+++ GIVEN DATA

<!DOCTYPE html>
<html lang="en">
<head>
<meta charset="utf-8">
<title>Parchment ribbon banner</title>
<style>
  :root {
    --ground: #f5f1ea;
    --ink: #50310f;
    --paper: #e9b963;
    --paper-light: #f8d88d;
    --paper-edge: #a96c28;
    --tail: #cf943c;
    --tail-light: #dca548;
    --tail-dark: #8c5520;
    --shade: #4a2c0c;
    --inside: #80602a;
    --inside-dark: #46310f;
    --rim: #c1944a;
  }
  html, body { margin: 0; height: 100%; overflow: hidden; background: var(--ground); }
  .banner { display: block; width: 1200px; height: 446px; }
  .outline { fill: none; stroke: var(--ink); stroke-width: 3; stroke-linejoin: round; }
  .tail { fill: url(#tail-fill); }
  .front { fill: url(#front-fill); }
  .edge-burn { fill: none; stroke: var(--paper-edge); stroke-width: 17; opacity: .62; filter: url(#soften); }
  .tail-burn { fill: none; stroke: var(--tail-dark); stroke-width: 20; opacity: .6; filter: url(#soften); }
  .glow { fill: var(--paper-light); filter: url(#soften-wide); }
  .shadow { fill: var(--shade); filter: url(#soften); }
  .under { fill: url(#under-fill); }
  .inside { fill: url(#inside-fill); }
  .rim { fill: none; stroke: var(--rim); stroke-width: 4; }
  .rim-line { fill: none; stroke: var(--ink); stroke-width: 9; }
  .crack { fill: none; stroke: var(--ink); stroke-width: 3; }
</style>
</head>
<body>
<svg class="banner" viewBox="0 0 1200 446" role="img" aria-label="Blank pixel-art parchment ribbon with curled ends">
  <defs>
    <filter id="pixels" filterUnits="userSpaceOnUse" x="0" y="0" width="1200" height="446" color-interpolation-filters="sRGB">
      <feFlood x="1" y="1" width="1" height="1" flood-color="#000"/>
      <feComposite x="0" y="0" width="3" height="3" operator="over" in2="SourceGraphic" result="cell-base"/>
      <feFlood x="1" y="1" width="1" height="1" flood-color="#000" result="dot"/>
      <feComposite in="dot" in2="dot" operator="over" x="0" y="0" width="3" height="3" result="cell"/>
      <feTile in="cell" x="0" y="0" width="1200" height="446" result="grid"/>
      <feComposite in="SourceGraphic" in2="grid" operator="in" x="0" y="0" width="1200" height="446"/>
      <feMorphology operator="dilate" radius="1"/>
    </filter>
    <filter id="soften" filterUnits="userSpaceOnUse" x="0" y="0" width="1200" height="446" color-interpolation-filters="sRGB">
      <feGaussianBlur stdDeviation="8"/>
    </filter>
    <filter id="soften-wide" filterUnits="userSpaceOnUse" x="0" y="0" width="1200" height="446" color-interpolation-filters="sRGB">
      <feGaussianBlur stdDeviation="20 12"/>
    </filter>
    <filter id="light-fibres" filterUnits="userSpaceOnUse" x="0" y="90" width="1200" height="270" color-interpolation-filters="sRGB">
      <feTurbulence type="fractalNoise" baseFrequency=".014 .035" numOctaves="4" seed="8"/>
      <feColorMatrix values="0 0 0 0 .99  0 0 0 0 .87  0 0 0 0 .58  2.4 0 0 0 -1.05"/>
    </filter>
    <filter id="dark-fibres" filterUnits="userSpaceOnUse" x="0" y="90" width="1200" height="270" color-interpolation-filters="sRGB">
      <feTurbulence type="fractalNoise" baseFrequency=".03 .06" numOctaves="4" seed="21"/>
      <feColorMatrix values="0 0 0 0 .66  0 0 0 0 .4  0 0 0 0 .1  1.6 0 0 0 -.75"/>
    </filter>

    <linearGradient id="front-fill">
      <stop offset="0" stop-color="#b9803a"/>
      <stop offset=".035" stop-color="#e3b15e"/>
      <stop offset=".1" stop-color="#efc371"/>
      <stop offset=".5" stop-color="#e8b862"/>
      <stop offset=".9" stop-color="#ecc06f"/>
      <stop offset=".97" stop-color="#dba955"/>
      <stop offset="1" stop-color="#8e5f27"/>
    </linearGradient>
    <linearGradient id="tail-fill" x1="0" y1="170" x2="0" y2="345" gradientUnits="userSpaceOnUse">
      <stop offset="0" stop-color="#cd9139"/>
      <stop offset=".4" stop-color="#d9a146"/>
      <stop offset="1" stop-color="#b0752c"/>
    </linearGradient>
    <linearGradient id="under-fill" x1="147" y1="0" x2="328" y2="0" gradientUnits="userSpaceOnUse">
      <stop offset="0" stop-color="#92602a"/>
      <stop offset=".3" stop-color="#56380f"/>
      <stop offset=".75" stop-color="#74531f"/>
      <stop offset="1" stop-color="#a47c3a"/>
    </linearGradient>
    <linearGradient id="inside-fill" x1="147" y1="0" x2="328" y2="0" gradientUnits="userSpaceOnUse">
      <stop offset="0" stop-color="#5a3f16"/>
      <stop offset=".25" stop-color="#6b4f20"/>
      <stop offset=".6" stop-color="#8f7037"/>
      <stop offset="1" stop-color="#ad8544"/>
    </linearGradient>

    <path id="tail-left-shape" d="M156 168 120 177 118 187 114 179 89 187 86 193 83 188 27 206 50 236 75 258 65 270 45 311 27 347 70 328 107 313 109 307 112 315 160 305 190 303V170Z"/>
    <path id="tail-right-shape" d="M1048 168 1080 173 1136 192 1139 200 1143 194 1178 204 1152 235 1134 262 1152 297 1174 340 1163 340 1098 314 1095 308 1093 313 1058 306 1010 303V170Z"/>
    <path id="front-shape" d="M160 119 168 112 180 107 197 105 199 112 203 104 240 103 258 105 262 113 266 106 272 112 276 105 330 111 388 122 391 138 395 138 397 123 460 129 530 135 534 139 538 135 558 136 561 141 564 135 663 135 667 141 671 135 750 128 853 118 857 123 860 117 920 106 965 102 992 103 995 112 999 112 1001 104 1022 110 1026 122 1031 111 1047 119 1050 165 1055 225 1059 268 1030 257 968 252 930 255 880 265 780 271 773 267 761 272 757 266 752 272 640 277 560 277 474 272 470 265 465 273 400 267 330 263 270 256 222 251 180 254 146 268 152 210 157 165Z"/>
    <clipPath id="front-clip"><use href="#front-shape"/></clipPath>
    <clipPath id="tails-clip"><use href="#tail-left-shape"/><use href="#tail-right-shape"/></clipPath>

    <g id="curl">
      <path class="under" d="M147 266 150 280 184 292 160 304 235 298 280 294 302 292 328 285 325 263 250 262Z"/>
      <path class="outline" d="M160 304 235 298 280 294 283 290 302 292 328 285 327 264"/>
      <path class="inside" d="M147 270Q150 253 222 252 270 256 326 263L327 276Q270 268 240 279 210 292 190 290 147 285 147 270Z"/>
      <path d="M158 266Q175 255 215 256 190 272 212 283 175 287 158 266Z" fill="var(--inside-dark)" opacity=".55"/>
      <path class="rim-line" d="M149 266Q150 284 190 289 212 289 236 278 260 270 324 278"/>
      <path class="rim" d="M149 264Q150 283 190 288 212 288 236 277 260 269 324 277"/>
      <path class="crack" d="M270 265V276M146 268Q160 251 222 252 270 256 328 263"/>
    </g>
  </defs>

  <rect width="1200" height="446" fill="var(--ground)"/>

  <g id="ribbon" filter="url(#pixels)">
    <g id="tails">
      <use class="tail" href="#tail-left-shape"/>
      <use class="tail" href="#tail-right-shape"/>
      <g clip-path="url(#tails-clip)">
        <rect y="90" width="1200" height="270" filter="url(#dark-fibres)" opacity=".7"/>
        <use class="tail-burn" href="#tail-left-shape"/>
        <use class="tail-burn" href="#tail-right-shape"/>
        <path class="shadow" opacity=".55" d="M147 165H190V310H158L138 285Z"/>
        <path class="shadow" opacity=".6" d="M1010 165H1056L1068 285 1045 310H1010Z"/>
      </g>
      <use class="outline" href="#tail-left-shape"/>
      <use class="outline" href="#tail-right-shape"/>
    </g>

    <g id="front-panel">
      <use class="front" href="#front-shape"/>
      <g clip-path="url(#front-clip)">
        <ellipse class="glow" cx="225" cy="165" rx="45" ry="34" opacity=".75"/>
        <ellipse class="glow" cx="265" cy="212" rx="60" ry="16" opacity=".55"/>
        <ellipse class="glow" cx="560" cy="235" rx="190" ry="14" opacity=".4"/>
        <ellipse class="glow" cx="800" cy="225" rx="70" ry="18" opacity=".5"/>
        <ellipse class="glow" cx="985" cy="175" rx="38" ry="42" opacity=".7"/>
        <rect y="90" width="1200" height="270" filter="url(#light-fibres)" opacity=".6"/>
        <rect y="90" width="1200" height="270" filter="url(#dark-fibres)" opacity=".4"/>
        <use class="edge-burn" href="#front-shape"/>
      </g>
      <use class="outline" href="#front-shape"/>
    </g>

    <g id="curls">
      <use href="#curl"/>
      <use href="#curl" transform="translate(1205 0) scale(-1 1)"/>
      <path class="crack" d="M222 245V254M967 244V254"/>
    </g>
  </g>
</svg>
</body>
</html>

++++++

▶ [TASK STATEMENT]:
Lines in the material above that include the string "stdDeviation" should be listed.

▶ [EXERCISE RESULT]:
      <feGaussianBlur stdDeviation="8"/>
      <feGaussianBlur stdDeviation="20 12"/>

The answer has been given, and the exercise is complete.